- _ACTIVITY_
Your answer should be a single number: the count of lines in the listing that contain "circle".

--- RECORDS FOR THIS TASK Enclosed Below ---

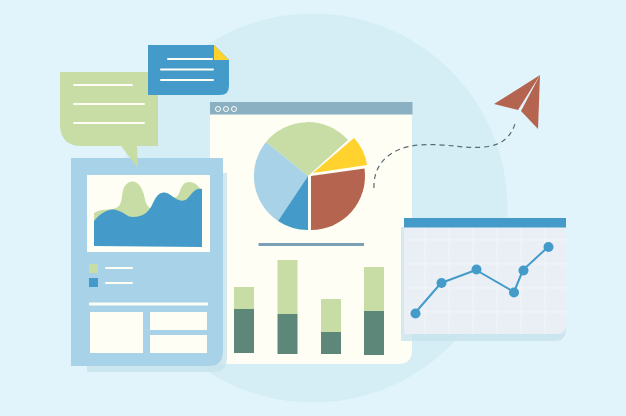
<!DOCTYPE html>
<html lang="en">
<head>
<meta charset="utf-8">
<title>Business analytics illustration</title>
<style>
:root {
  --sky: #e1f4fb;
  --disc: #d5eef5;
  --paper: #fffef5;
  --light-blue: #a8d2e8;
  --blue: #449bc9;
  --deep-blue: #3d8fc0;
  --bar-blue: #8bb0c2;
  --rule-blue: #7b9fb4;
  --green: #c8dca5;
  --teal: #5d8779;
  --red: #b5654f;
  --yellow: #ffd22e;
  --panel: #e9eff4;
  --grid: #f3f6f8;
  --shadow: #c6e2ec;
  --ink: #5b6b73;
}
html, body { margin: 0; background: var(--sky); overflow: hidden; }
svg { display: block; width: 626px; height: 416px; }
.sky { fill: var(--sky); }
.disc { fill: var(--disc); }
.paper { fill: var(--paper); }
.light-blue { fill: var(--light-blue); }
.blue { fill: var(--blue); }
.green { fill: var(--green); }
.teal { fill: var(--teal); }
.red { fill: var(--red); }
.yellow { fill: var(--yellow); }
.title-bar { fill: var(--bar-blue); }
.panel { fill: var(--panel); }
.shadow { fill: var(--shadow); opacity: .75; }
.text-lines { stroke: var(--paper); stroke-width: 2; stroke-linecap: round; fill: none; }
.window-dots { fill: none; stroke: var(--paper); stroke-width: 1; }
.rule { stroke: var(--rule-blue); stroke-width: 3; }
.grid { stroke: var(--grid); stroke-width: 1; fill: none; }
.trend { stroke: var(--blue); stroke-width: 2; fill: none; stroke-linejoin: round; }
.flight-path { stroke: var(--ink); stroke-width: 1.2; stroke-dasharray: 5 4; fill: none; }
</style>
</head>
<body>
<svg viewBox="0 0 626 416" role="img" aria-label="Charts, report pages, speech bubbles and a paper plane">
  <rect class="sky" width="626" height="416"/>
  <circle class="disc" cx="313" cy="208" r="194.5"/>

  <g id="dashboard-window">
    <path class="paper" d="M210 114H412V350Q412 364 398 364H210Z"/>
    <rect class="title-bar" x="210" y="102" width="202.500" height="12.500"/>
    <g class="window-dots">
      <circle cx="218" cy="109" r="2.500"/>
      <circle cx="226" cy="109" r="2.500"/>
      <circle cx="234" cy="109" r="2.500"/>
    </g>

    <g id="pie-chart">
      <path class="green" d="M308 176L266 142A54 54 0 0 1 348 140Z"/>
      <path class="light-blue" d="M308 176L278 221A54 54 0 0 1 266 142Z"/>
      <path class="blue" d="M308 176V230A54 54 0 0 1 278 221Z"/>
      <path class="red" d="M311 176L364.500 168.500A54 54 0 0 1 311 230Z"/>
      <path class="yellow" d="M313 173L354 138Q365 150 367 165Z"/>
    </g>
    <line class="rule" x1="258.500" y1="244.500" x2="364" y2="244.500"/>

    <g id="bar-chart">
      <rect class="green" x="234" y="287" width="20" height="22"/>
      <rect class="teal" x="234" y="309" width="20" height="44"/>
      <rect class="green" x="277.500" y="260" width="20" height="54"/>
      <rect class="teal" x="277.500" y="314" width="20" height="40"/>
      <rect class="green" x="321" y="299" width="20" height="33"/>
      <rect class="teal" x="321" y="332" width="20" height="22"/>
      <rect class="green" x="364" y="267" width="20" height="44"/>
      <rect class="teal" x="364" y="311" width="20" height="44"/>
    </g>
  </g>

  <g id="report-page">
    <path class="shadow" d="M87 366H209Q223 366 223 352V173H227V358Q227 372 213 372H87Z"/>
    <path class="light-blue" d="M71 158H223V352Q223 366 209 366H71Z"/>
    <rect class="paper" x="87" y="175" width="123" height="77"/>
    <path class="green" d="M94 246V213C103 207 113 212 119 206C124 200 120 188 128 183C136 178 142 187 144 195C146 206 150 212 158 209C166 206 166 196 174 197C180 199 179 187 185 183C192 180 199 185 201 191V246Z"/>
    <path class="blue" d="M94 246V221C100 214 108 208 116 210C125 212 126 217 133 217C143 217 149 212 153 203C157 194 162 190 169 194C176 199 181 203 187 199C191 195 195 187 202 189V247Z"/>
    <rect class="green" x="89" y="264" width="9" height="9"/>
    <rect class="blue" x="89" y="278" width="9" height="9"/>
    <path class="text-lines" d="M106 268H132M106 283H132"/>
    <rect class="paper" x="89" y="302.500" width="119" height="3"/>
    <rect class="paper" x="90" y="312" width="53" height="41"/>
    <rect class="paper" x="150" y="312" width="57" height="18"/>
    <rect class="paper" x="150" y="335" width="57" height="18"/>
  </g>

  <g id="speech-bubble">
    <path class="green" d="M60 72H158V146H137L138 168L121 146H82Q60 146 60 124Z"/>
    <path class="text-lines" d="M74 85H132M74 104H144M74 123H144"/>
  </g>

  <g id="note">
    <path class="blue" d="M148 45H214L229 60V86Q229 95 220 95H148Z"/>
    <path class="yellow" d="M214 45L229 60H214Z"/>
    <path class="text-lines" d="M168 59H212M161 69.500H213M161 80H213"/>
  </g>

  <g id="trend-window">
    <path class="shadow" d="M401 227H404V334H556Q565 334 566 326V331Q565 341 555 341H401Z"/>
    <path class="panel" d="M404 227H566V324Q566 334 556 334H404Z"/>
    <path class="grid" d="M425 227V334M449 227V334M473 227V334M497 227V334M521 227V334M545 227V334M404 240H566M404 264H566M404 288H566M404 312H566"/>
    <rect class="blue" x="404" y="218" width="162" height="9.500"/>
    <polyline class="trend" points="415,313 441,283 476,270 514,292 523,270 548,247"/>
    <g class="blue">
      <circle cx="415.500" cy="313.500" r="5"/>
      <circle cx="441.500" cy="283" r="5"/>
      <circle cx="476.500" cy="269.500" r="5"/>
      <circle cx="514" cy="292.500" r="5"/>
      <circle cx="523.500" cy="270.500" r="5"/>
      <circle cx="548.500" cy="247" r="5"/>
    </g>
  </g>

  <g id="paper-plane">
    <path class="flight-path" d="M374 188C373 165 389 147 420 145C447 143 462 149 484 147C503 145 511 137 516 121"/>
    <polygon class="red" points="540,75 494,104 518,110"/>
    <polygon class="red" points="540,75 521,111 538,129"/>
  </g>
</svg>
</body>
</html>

--- End of Enclosed RECORDS FOR THIS TASK ---

- _ANSWER_
10